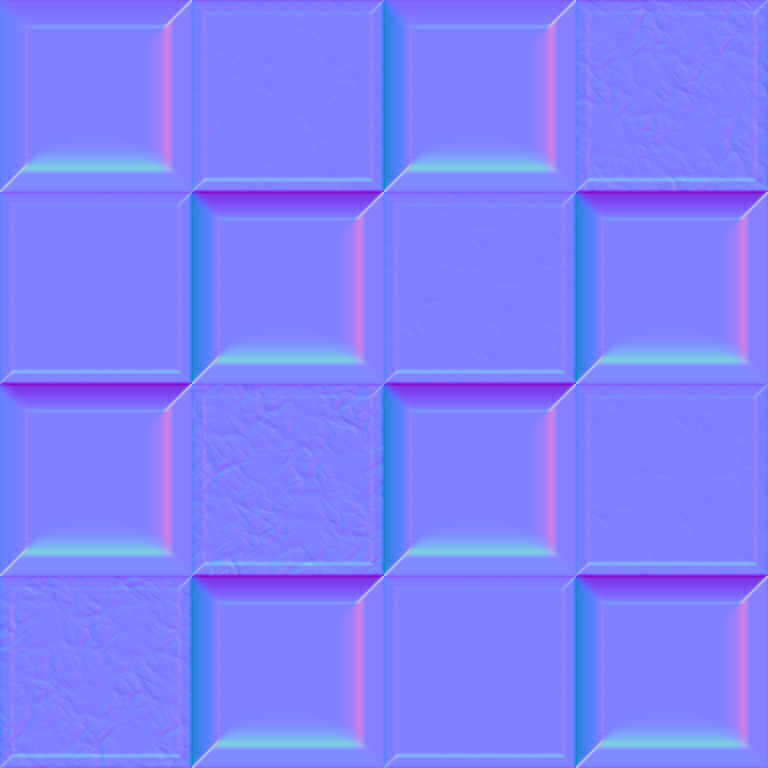
A WebGL 1 fragment shader for this texture map:

```glsl
precision highp float;
// Tangent-space normal map: a checker of deep recessed panels and bevelled, worn stone tiles.

uniform vec2 u_resolution;

#define TILES 4.0         // tiles across and down
#define RECESS 0.14       // wall width of a recessed panel, in tiles
#define BEVEL 0.065       // bevel width of a raised tile, in tiles
#define LINE 0.008        // half width of creases and highlights
#define WALL_SLOPE 0.56   // steepness of the left and top walls
#define LIP_SLOPE 0.54    // steepness of the right and bottom lips
#define SHELF_SLOPE 0.05  // tilt of the outer right and bottom shelves
#define BORDER_SOFT 0.28  // wall strength along the outer border
#define WEAR_SLOPE 0.0008 // strength of the stone relief
#define TAU 6.2831853

vec2 hash2(vec2 p) {
  return fract(sin(vec2(dot(p, vec2(127.1, 311.7)), dot(p, vec2(269.5, 183.3)))) * 4375.85);
}

// Cellular noise that wraps after n cells: low along the cell borders.
float creases(vec2 uv, float n) {
  vec2 p = uv * n, id = floor(p), f = p - id;
  float near1 = 8.0, near2 = 8.0;
  for (int j = -1; j <= 1; j++) {
    for (int i = -1; i <= 1; i++) {
      vec2 o = vec2(float(i), float(j));
      float d = length(o + hash2(mod(id + o, n)) - f);
      near2 = min(near2, max(near1, d));
      near1 = min(near1, d);
    }
  }
  return smoothstep(0.0, 0.45, near2 - near1);
}

float stoneHeight(vec2 uv) {
  vec2 a = TAU * uv;
  uv += 0.006 * sin(vec2(a.y, -a.x) * 9.0 + vec2(0.0, 2.0));
  uv += 0.0022 * sin(TAU * vec2(uv.y, -uv.x) * 26.0 + vec2(1.0, 4.0));
  return 0.7 * creases(uv, 26.0) + 0.35 * creases(uv, 53.0);
}

vec2 stoneSlope(vec2 uv) {
  float e = 0.002, h = stoneHeight(uv);
  vec2 rise = vec2(stoneHeight(uv + vec2(e, 0.0)), stoneHeight(uv + vec2(0.0, e))) - h;
  float patches = 0.75 + 0.45 * sin(TAU * 9.0 * uv.x + 1.0) * sin(TAU * 7.0 * uv.y);
  return -rise / e * WEAR_SLOPE * patches;
}

// Amount of wear on each raised tile, by row and half.
float wearOf(vec2 id) {
  vec4 row = vec4(equal(vec4(id.y), vec4(0.0, 1.0, 2.0, 3.0)));
  vec4 wear = id.x < 2.0 ? vec4(0.9, 1.0, 0.05, 0.25) : vec4(0.04, 0.25, 0.25, 0.8);
  return dot(row, wear);
}

float stroke(float d) {
  float w = LINE + 0.4 * TILES / u_resolution.y;
  return exp(-d * d / (w * w));
}

vec4 stroke4(vec4 d) {
  return vec4(stroke(d.x), stroke(d.y), stroke(d.z), stroke(d.w));
}

// Bright mitres at the top right and bottom left corners.
float mitre(vec2 lo, vec2 hi, float inset) {
  float d = min(min(lo.x, lo.y), min(hi.x, hi.y));
  float line = max(stroke(hi.x - hi.y) * step(hi.x, 0.5), stroke(lo.x - lo.y) * step(lo.x, 0.5));
  return line * (1.0 - smoothstep(inset - 0.015, inset + 0.015, d));
}

float wall(float d) {
  return WALL_SLOPE * (0.88 * (1.0 - smoothstep(0.02, 0.16, d)) + 0.12 * exp(-d / 0.08));
}

float lip(float d) {
  float inner = max(d - 0.135, 0.0);
  float peak = smoothstep(0.088, 0.122, d) * (0.4 * exp(-inner / 0.02) + 0.6 * exp(-inner * inner / 0.006));
  return LIP_SLOPE * peak + SHELF_SLOPE * (1.0 - smoothstep(0.09, 0.13, d));
}

// lo holds distances to the left and bottom, hi to the right and top.
vec2 recessed(vec2 lo, vec2 hi, vec2 soft, vec4 side) {
  float beads = 0.7 + 0.3 * sin(TAU * 32.0 * lo.y);
  float left = -soft.x * (wall(lo.x) + 0.26 * stroke(lo.x)) + 0.32 * beads * stroke(lo.x - RECESS);
  float top = -soft.y * (wall(hi.y) + 0.34 * stroke(hi.y)) + 0.24 * stroke(hi.y - RECESS);
  float right = lip(hi.x) - 0.14 * stroke(hi.x);
  float bottom = lip(lo.y) + 0.03 - 0.03 * smoothstep(0.1, 0.3, lo.y) - 0.18 * stroke(lo.y);
  vec2 n = vec2(left * side.x + right * side.z, bottom * side.y + top * side.w);
  return mix(n, vec2(0.55, 0.59), 0.85 * mitre(lo, hi, RECESS));
}

vec2 raised(vec2 lo, vec2 hi, vec2 soft, vec4 side) {
  vec4 d = vec4(lo, hi);
  vec4 band = 1.0 - smoothstep(BEVEL - 0.01, BEVEL + 0.01, d);
  vec4 rim = vec4(0.19, 0.40, 0.21, 0.10);
  vec4 crease = vec4(0.18, 0.75 * soft.y, 0.62 * soft.x, 0.22);
  vec4 slope = vec4(-0.06, 0.04, -0.05, -0.05) * band + rim * stroke4(d - BEVEL) - crease * stroke4(d);
  slope *= side;
  return slope.xy + slope.zw + vec2(0.24, 0.26) * mitre(lo, hi, BEVEL);
}

void main() {
  vec2 uv = gl_FragCoord.xy / u_resolution;
  vec2 id = floor(uv * TILES), lo = fract(uv * TILES), hi = 1.0 - lo;
  bool isRecessed = mod(id.x + id.y, 2.0) > 0.5;

  // Share of each side (left, bottom, right, top): crisp at the mitres, rounded at the other corners.
  vec2 across = vec2(min(lo.y, hi.y), min(lo.x, hi.x));
  float rounded = isRecessed && (lo.x - 0.5) * (lo.y - 0.5) < 0.0 ? 0.06 : 0.01;
  float blend = rounded + 0.5 * max(min(across.x, across.y) - 0.1, 0.0);
  vec4 side = smoothstep(-blend, blend, across.xyxy - vec4(lo, hi));

  // Walls that meet the outer border are shallower.
  vec2 border = isRecessed ? vec2(0.0, TILES - 1.0) : vec2(TILES - 1.0, 0.0);
  vec2 soft = mix(vec2(1.0), vec2(BORDER_SOFT), vec2(equal(id, border)));

  vec2 n = isRecessed ? recessed(lo, hi, soft, side)
                      : raised(lo, hi, soft, side) + wearOf(id) * stoneSlope(uv);
  n /= max(1.0, length(n) / 0.97);
  gl_FragColor = vec4(0.5 + 0.5 * vec3(n, sqrt(1.0 - dot(n, n))), 1.0);
}
```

···

Action item → With the pictures omitted, reproduce the records in full and exactly.

Answer to this exercise →
A WebGL 1 fragment shader for this texture map:

```glsl
precision highp float;
// Tangent-space normal map: a checker of deep recessed panels and bevelled, worn stone tiles.

uniform vec2 u_resolution;

#define TILES 4.0         // tiles across and down
#define RECESS 0.14       // wall width of a recessed panel, in tiles
#define BEVEL 0.065       // bevel width of a raised tile, in tiles
#define LINE 0.008        // half width of creases and highlights
#define WALL_SLOPE 0.56   // steepness of the left and top walls
#define LIP_SLOPE 0.54    // steepness of the right and bottom lips
#define SHELF_SLOPE 0.05  // tilt of the outer right and bottom shelves
#define BORDER_SOFT 0.28  // wall strength along the outer border
#define WEAR_SLOPE 0.0008 // strength of the stone relief
#define TAU 6.2831853

vec2 hash2(vec2 p) {
  return fract(sin(vec2(dot(p, vec2(127.1, 311.7)), dot(p, vec2(269.5, 183.3)))) * 4375.85);
}

// Cellular noise that wraps after n cells: low along the cell borders.
float creases(vec2 uv, float n) {
  vec2 p = uv * n, id = floor(p), f = p - id;
  float near1 = 8.0, near2 = 8.0;
  for (int j = -1; j <= 1; j++) {
    for (int i = -1; i <= 1; i++) {
      vec2 o = vec2(float(i), float(j));
      float d = length(o + hash2(mod(id + o, n)) - f);
      near2 = min(near2, max(near1, d));
      near1 = min(near1, d);
    }
  }
  return smoothstep(0.0, 0.45, near2 - near1);
}

float stoneHeight(vec2 uv) {
  vec2 a = TAU * uv;
  uv += 0.006 * sin(vec2(a.y, -a.x) * 9.0 + vec2(0.0, 2.0));
  uv += 0.0022 * sin(TAU * vec2(uv.y, -uv.x) * 26.0 + vec2(1.0, 4.0));
  return 0.7 * creases(uv, 26.0) + 0.35 * creases(uv, 53.0);
}

vec2 stoneSlope(vec2 uv) {
  float e = 0.002, h = stoneHeight(uv);
  vec2 rise = vec2(stoneHeight(uv + vec2(e, 0.0)), stoneHeight(uv + vec2(0.0, e))) - h;
  float patches = 0.75 + 0.45 * sin(TAU * 9.0 * uv.x + 1.0) * sin(TAU * 7.0 * uv.y);
  return -rise / e * WEAR_SLOPE * patches;
}

// Amount of wear on each raised tile, by row and half.
float wearOf(vec2 id) {
  vec4 row = vec4(equal(vec4(id.y), vec4(0.0, 1.0, 2.0, 3.0)));
  vec4 wear = id.x < 2.0 ? vec4(0.9, 1.0, 0.05, 0.25) : vec4(0.04, 0.25, 0.25, 0.8);
  return dot(row, wear);
}

float stroke(float d) {
  float w = LINE + 0.4 * TILES / u_resolution.y;
  return exp(-d * d / (w * w));
}

vec4 stroke4(vec4 d) {
  return vec4(stroke(d.x), stroke(d.y), stroke(d.z), stroke(d.w));
}

// Bright mitres at the top right and bottom left corners.
float mitre(vec2 lo, vec2 hi, float inset) {
  float d = min(min(lo.x, lo.y), min(hi.x, hi.y));
  float line = max(stroke(hi.x - hi.y) * step(hi.x, 0.5), stroke(lo.x - lo.y) * step(lo.x, 0.5));
  return line * (1.0 - smoothstep(inset - 0.015, inset + 0.015, d));
}

float wall(float d) {
  return WALL_SLOPE * (0.88 * (1.0 - smoothstep(0.02, 0.16, d)) + 0.12 * exp(-d / 0.08));
}

float lip(float d) {
  float inner = max(d - 0.135, 0.0);
  float peak = smoothstep(0.088, 0.122, d) * (0.4 * exp(-inner / 0.02) + 0.6 * exp(-inner * inner / 0.006));
  return LIP_SLOPE * peak + SHELF_SLOPE * (1.0 - smoothstep(0.09, 0.13, d));
}

// lo holds distances to the left and bottom, hi to the right and top.
vec2 recessed(vec2 lo, vec2 hi, vec2 soft, vec4 side) {
  float beads = 0.7 + 0.3 * sin(TAU * 32.0 * lo.y);
  float left = -soft.x * (wall(lo.x) + 0.26 * stroke(lo.x)) + 0.32 * beads * stroke(lo.x - RECESS);
  float top = -soft.y * (wall(hi.y) + 0.34 * stroke(hi.y)) + 0.24 * stroke(hi.y - RECESS);
  float right = lip(hi.x) - 0.14 * stroke(hi.x);
  float bottom = lip(lo.y) + 0.03 - 0.03 * smoothstep(0.1, 0.3, lo.y) - 0.18 * stroke(lo.y);
  vec2 n = vec2(left * side.x + right * side.z, bottom * side.y + top * side.w);
  return mix(n, vec2(0.55, 0.59), 0.85 * mitre(lo, hi, RECESS));
}

vec2 raised(vec2 lo, vec2 hi, vec2 soft, vec4 side) {
  vec4 d = vec4(lo, hi);
  vec4 band = 1.0 - smoothstep(BEVEL - 0.01, BEVEL + 0.01, d);
  vec4 rim = vec4(0.19, 0.40, 0.21, 0.10);
  vec4 crease = vec4(0.18, 0.75 * soft.y, 0.62 * soft.x, 0.22);
  vec4 slope = vec4(-0.06, 0.04, -0.05, -0.05) * band + rim * stroke4(d - BEVEL) - crease * stroke4(d);
  slope *= side;
  return slope.xy + slope.zw + vec2(0.24, 0.26) * mitre(lo, hi, BEVEL);
}

void main() {
  vec2 uv = gl_FragCoord.xy / u_resolution;
  vec2 id = floor(uv * TILES), lo = fract(uv * TILES), hi = 1.0 - lo;
  bool isRecessed = mod(id.x + id.y, 2.0) > 0.5;

  // Share of each side (left, bottom, right, top): crisp at the mitres, rounded at the other corners.
  vec2 across = vec2(min(lo.y, hi.y), min(lo.x, hi.x));
  float rounded = isRecessed && (lo.x - 0.5) * (lo.y - 0.5) < 0.0 ? 0.06 : 0.01;
  float blend = rounded + 0.5 * max(min(across.x, across.y) - 0.1, 0.0);
  vec4 side = smoothstep(-blend, blend, across.xyxy - vec4(lo, hi));

  // Walls that meet the outer border are shallower.
  vec2 border = isRecessed ? vec2(0.0, TILES - 1.0) : vec2(TILES - 1.0, 0.0);
  vec2 soft = mix(vec2(1.0), vec2(BORDER_SOFT), vec2(equal(id, border)));

  vec2 n = isRecessed ? recessed(lo, hi, soft, side)
                      : raised(lo, hi, soft, side) + wearOf(id) * stoneSlope(uv);
  n /= max(1.0, length(n) / 0.97);
  gl_FragColor = vec4(0.5 + 0.5 * vec3(n, sqrt(1.0 - dot(n, n))), 1.0);
}
```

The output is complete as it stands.